We found no significant differences in gender distribution, education level, employment status, marital status, and other clinical characteristics except for the initial mood episode, onset age, and diagnosis subtype between attempters and nonattempters. A recent meta-analysis found that gender, employment status, marital status, and family history of affective disorders did not increase the risk of suicide attempts in bipolar patients.22
The family history of psychiatric disorders did not differ significantly between the attempter and nonattempter groups. A previous study suggested that family history of bipolar disorder is a risk factor for suicide.18 The relation of clinical variables such as psychotic features and suicide risk were not found. We cannot conclude that there are no relations between psychotic features and suicide attempt due to the insufficient notes regarding the psychotic features at the time of the suicide attempt. We could not perform a definitive psychiatric diagnosis of bipolar family members due to this study design.
This study has some limitations to be considered. First, data of this study were derived from patients of multiple centers to include enough subjects to find risk factors of suicide attempt in Korean bipolar patients. The heterogeneity of the data could be problematic, but there was no significant difference in demographic characteristics including age, gender, education level, and clinical characteristics including suicide history, age of onset, and duration of illness between four hospitals. Second, this study has a retrospective design by reviewing medical records. Further interviews for clarifying ambiguous data was not possible for discriminating the presence of family psychiatric history and comorbidity of patients. Underreporting or underdetection of suicide-related behavior of the patients in this study cannot be excluded. However, patients were diagnosed by at least three doctors, junior and senior residents, and a professor, which makes the data more reliable. And for having a consensus in the diagnosis among doctors, we had weekly meetings for the diagnosis in these hospitals. Fourth, there are possibilities of including suicidal gestures. We tried to exclude cases of suicidal gestures by checking the intention to die in the medical records, but we cannot exclude the possibility completely. Finally, the possibility of selecting patients with severe psychopathology may also exist because all participating hospitals are university hospitals which are at the end point of the Korean medical system.
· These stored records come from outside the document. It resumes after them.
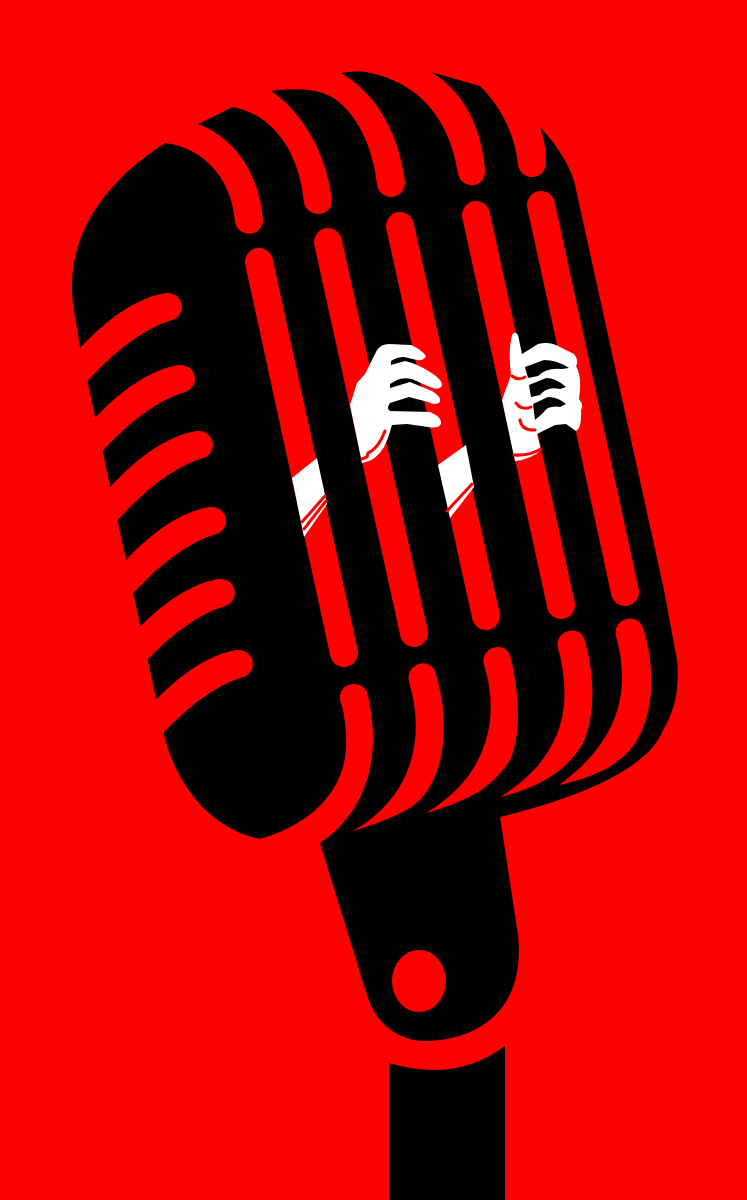
<!DOCTYPE html>
<html lang="en">
<head>
<meta charset="utf-8">
<title>Microphone behind bars</title>
<style>
:root { --red: #ff0000; --black: #000000; --white: #ffffff; }
html, body { margin: 0; background: var(--red); overflow: hidden; }
.poster { display: block; width: 747px; height: 1200px; }
.ground, .opening { fill: var(--red); }
.metal { fill: var(--black); }
.skin { fill: var(--white); }
.bar-slot { stroke: var(--red); stroke-width: 28; stroke-linecap: round; }
.crease { fill: none; stroke: var(--red); stroke-width: 3; stroke-linecap: round; }
</style>
</head>
<body>
<svg class="poster" viewBox="0 0 747 1200" role="img" aria-label="Black vintage microphone on red, with two white hands gripping its grille like prison bars">
  <defs>
    <path id="side-vent" d="M70 359Q120 301 165 293C184 291 188 315 172 320Q128 333 77 393Z"/>
  </defs>
  <rect class="ground" width="747" height="1200"/>

  <g id="stand" class="metal">
    <path d="M389 1063Q455 1083 505 1046V1200H389Z"/>
    <path d="M320 843L367 995C376 1025 400 1042 428 1041C490 1038 525 1000 518 935L500 817L420 790Z"/>
    <ellipse class="opening" cx="419" cy="981" rx="27" ry="31"/>
  </g>

  <path id="microphone-head" class="metal" d="M165 143
    C205 148 232 180 235 222C238 238 262 238 263 220C260 180 240 140 198 124
    L233 107C275 115 300 155 304 203C308 218 332 218 332 200C326 150 300 110 271 91
    C290 88 315 88 330 96C355 110 373 145 377 185C380 202 405 201 405 182C400 140 380 95 341 73
    Q356 70 366 72C420 82 450 120 458 174C462 190 486 189 485 170C482 130 465 92 431 72
    L480 86C502 108 515 135 518 165C521 182 546 181 546 162Q546 144 540 127
    Q568 157 575 185L664 590L677 660C680 690 674 712 663 730C650 765 590 795 500 817
    L410 850L320 843C370 810 382 750 367 692C361 679 338 682 340 700
    C344 712 346 725 346 740C348 790 310 825 260 839
    C215 830 175 790 162 726L80 347L73 305C65 240 100 185 165 143Z"/>

  <g id="side-vents" class="opening">
    <use href="#side-vent"/>
    <use href="#side-vent" x="13" y="72"/>
    <use href="#side-vent" x="31" y="138"/>
    <use href="#side-vent" x="44" y="214"/>
    <use href="#side-vent" x="53" y="286"/>
    <use href="#side-vent" x="71" y="357"/>
  </g>

  <g id="lower-vents" class="opening">
    <path d="M409 682C405 664 428 656 435 671C452 725 445 785 410 808C395 817 370 826 353 831C415 795 425 735 409 682Z"/>
    <path d="M484 665C479 648 504 640 510 655C519 690 522 735 510 760C490 792 460 803 426 813C490 775 500 715 484 665Z"/>
    <path d="M558 648C554 631 578 624 584 638C594 670 597 715 582 745C565 772 540 787 500 797C568 755 572 700 558 648Z"/>
    <path d="M616 636C612 619 637 611 643 628C655 665 655 710 637 740C620 768 590 778 559 785C628 735 628 680 616 636Z"/>
  </g>

  <g id="grille" class="bar-slot">
    <line x1="259" y1="262" x2="344" y2="653"/>
    <line x1="328" y1="242" x2="414" y2="633"/>
    <line x1="400" y1="226" x2="486" y2="616"/>
    <line x1="476" y1="215" x2="561" y2="605"/>
    <line x1="541" y1="205" x2="625" y2="592"/>
  </g>

  <g id="left-arm">
    <path class="skin" d="M292 478L317 458L327 504L304 537Z"/>
    <path class="crease" d="M302 522L325 496M304 529L326 501" />
    <path class="skin" d="M350 405L357 383L365 374L377 350Q381 344 389 344L411 345Q422 350 426 356Q424 361 417 360L404 357Q397 357 391 361V365L405 361Q418 364 430 372Q443 380 442 386Q439 391 430 387L412 379Q403 377 397 380L390 384V388L410 382L432 391Q442 397 440 402Q436 406 428 402L409 397L390 403Q386 408 390 411L430 412Q442 417 441 424Q438 429 428 427L407 424L392 425Q389 437 384 447Q376 460 366 462L362 463Z"/>
    <path class="crease" d="M385 431Q378 449 368 453L367 457L362 459"/>
  </g>

  <g id="right-arm">
    <path class="skin" d="M438 465L466 445L474 487L450 518Z"/>
    <path class="crease" d="M447 511L472 484"/>
    <path class="skin" d="M502 400L511 375Q508 350 512 335Q515 330 518 335L522 354L538 344Q550 341 560 347L574 354Q579 360 576 366Q581 375 580 390L579 399Q584 405 581 410Q582 428 576 431L566 424L555 425L537 434L541 450Q532 459 515 461Z"/>
    <g class="metal">
      <path d="M525 367L544 360Q557 360 569 368L562 369Q547 367 538 376L528 378Z"/>
      <path d="M529 385L546 378Q556 378 566 387L560 389Q547 386 540 395L531 397Z"/>
      <path d="M533 404L548 397Q558 397 566 404L560 407Q548 405 543 413L535 420Z"/>
    </g>
    <path class="crease" d="M512 376Q518 381 525 377M516 403Q522 411 531 407M520 420Q522 431 535 430M514 455Q529 456 541 449"/>
  </g>
</svg>
</body>
</html>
Psychological trauma early in life is known to be associated with self-harming in general,38 but this issue also could not be considered due to a lack of data. Prospective studies addressing more comprehensive candidate risk factors for suicide and suicide attempts in bipolar disorder are necessary in Korea.
Suicide is a major concern and health issue in bipolar disorder. A regular and continuous monitoring schedule for the risk of suicide and suicide-related behaviors should be included in the comprehensive management of bipolar disorder. In particular, careful evaluation and effective management of bipolar depression among patients with mood disorder during major depressive episodes is necessary to prevent suicide attempts in bipolar disorder.
Some of the results of this study were presented as a new research poster (poster no. NR3-125) at the 2008 APA annual meeting, Washington DC.
The authors have no financial conflicts of interest.